Planning the program using the small segments was brilliant on my part. The kids remained engaged and excited on each journey. I only had one child who kept getting up to try and touch the big screen (which no one can reach). His caregiver did a good job of chasing him down. Everything went incredibly well, even though I had a power outage/surge that required a re-set of Apple TV in the Transportation segment. Of course that would happen, haha!

Discovery!: Yoga


Yep. I did yoga with PRESCHOOLERS.

[Small background: I taught yoga in college for a semester and have taken yoga on and off again since high school. I do not have a certification, but I talked with my supervisor about whether or not this program would be covered under liability.
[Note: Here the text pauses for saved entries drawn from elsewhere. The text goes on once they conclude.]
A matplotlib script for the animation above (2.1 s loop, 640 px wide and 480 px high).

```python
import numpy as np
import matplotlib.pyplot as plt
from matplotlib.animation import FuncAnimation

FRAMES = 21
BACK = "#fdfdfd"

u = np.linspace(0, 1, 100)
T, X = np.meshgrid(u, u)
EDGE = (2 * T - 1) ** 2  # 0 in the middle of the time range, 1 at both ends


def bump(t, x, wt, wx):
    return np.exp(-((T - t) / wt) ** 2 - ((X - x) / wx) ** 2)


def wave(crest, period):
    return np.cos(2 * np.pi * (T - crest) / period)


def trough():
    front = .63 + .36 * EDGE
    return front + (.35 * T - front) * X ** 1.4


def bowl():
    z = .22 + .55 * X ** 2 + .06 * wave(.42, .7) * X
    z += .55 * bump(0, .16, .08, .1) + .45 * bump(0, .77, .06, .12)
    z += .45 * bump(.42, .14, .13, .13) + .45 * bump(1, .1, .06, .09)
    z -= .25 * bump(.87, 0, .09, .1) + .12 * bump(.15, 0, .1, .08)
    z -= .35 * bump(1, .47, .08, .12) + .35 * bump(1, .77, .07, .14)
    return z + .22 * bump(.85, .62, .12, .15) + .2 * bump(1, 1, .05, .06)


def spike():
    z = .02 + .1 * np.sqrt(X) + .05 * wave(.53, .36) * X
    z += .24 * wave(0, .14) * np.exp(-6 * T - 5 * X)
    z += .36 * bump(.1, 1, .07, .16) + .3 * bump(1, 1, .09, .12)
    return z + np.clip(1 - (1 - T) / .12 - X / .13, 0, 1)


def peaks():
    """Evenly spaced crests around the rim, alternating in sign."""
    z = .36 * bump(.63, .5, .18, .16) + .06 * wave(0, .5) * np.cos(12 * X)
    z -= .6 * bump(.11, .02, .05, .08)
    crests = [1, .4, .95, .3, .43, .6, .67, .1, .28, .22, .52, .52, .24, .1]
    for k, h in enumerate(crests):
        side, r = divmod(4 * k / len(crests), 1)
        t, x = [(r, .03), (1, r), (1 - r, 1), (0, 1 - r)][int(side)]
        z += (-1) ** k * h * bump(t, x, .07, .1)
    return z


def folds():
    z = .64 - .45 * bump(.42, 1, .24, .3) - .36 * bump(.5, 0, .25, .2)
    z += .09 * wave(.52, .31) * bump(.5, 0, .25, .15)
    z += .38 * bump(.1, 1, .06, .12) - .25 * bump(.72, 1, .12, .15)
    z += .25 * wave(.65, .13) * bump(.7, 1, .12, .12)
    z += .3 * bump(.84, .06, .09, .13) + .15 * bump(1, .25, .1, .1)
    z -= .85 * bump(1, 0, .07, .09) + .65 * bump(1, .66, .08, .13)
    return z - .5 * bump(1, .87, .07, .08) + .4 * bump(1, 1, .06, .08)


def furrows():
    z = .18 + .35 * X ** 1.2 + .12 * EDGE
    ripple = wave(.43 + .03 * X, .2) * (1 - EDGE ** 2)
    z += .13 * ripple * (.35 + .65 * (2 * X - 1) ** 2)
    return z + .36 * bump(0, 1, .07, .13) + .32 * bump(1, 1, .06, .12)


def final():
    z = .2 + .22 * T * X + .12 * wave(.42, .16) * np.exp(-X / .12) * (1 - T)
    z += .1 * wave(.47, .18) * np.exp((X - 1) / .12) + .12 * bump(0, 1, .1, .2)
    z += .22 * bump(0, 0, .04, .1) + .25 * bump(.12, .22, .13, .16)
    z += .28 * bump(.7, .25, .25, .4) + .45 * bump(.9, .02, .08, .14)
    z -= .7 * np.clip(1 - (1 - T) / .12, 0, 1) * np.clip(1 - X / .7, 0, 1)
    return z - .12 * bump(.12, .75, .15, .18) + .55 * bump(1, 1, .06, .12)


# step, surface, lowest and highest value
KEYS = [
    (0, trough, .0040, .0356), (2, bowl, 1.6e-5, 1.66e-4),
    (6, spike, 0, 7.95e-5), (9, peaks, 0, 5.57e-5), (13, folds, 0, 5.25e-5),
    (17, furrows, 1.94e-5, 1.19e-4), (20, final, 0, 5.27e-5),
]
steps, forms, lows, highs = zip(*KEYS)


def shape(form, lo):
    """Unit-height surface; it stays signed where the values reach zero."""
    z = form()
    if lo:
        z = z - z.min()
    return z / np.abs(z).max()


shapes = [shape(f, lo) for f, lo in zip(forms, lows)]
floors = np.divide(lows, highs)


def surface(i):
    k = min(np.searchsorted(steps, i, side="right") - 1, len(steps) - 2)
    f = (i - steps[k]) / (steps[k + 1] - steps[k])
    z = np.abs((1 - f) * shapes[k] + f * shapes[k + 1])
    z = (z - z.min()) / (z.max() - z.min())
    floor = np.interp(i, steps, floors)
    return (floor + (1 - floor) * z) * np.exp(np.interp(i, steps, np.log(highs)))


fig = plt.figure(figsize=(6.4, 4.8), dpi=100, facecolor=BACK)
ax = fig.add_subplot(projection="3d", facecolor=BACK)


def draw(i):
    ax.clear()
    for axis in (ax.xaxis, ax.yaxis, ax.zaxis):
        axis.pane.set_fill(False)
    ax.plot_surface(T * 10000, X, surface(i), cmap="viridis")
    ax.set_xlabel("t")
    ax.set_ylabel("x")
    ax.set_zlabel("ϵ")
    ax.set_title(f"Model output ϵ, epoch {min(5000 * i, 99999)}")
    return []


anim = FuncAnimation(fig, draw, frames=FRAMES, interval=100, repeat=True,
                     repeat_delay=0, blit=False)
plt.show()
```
It was decided that we ask patrons to follow movements in all programs (lifts, bounces, games, etc.) and would therefore be covered under the library’s general insurance policy. Please check with your administration before attempting this program.]
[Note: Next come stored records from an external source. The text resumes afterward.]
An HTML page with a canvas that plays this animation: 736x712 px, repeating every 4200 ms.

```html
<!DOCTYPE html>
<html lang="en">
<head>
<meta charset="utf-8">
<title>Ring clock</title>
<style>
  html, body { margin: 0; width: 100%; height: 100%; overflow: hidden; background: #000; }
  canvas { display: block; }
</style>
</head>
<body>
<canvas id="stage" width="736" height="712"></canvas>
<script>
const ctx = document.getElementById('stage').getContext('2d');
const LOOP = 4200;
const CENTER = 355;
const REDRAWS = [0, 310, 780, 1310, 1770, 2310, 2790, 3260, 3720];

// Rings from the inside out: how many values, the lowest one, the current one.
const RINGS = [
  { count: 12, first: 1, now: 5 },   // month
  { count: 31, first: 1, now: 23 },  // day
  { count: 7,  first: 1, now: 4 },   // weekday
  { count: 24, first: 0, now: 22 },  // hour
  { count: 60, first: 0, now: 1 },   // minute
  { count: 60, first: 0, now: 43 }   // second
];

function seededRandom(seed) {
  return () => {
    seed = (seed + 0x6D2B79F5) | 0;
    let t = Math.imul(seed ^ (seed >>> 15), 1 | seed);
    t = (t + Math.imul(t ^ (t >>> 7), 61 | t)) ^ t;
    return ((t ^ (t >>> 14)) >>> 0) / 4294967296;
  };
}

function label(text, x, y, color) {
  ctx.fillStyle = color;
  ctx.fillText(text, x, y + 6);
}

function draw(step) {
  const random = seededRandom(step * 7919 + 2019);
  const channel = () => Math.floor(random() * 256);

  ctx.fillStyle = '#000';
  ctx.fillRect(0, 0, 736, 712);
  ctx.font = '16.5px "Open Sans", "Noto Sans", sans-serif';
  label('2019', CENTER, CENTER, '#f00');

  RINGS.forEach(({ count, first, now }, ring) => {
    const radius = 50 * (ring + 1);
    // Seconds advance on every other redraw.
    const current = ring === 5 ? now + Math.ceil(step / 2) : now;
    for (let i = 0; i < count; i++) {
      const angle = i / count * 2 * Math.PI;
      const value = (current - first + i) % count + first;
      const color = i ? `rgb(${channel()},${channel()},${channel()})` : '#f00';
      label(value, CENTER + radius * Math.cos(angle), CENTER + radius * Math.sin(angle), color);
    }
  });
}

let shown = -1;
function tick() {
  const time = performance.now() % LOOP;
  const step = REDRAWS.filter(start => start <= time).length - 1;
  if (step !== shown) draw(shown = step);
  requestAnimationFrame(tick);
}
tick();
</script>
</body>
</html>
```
I broke up the day into Intro, Animal Poses, Shape Poses, and Cool-Down.

For your understanding of what I’m talking about, I’ve linked each pose to a picture from Namaste Kid. They are a wonderful resource for teaching yoga to children. I watched both “Once Upon a Mat” and “Yoga Motion” to help prepare for specifically teaching to children. [“Yoga Motion” is available to rent on Amazon Prime; another library in my system has “Once Upon a Mat” which I ILLed.]


I began class by telling the kids that we were going to do some yoga, which is a form of movement. I asked parents and caregivers to participate as best they could. I also said that the kids could opt out of any pose that they didn’t want to do. If they wanted to take a rest, they could sit cross-legged while the rest of us were in pose. Then, we practiced taking some deep breaths all the way from our bellies. I had the kids touch their stomachs to feel if their stomach moved. If their stomach was moving, they were breathing deep enough.

Animal Poses

fromheadtotoeBook: From Head to Toe by Eric Carle
I started with “From Head to Toe” because it’s a great book about movement and getting kids to think about their bodies standing in for animals. I thought this would be a great way to kick off yoga poses and would also work with the plethora of animal poses available to teach!

Monkey Pose

Butterfly Pose

Giraffe Pose

Downward Facing Dog Pose

Cat & Cow Pose

Lion Pose

Frog Pose

Shape Poses

roundisamooncakeBook: Round Is a Mooncake
I wanted, again, to introduce a concept to the kids that we would then mirror with our bodies. This is one of my favorite shape books ever. While there aren’t as many shape poses, I think the kids really responded to this section because the shapes were easier to see in their friends than the animals.

Star Pose

Triangle Pose

Crescent Moon Pose

Child’s Pose (Oval)

Corpse Pose (Line)


A trillion thanks to Laura for the amazing idea of using Beanie Babies to help the kids practice their deep breathing in a cool-down. I used bean bags since the library does not own Beanie Babies.

Since they did such an amazing job being still and calm, I put on some music and let them end with a dance party. Some kids left right away, others stayed for about fifteen minutes to dance with me!

How It Went

Preschoolers + YOGA. (Yes, it really happened!) Some tips that worked for my kiddos was counting out loud five breaths while we were in poses. I kept my voice low and calm to keep up the relaxation going on. Our meeting room has a dimmer installed on some of the lights, so I did use low-level lighting which also helped. Since the meeting room is carpeted, I did not ask parents/caregivers to bring towels or mats. Before we started, I had each child make sure they were three carpet squares away from their friends so we didn’t have any crash landings! I had so many compliments from caregivers and parents. And one Twitter friend said I should apply for sainthood, haha!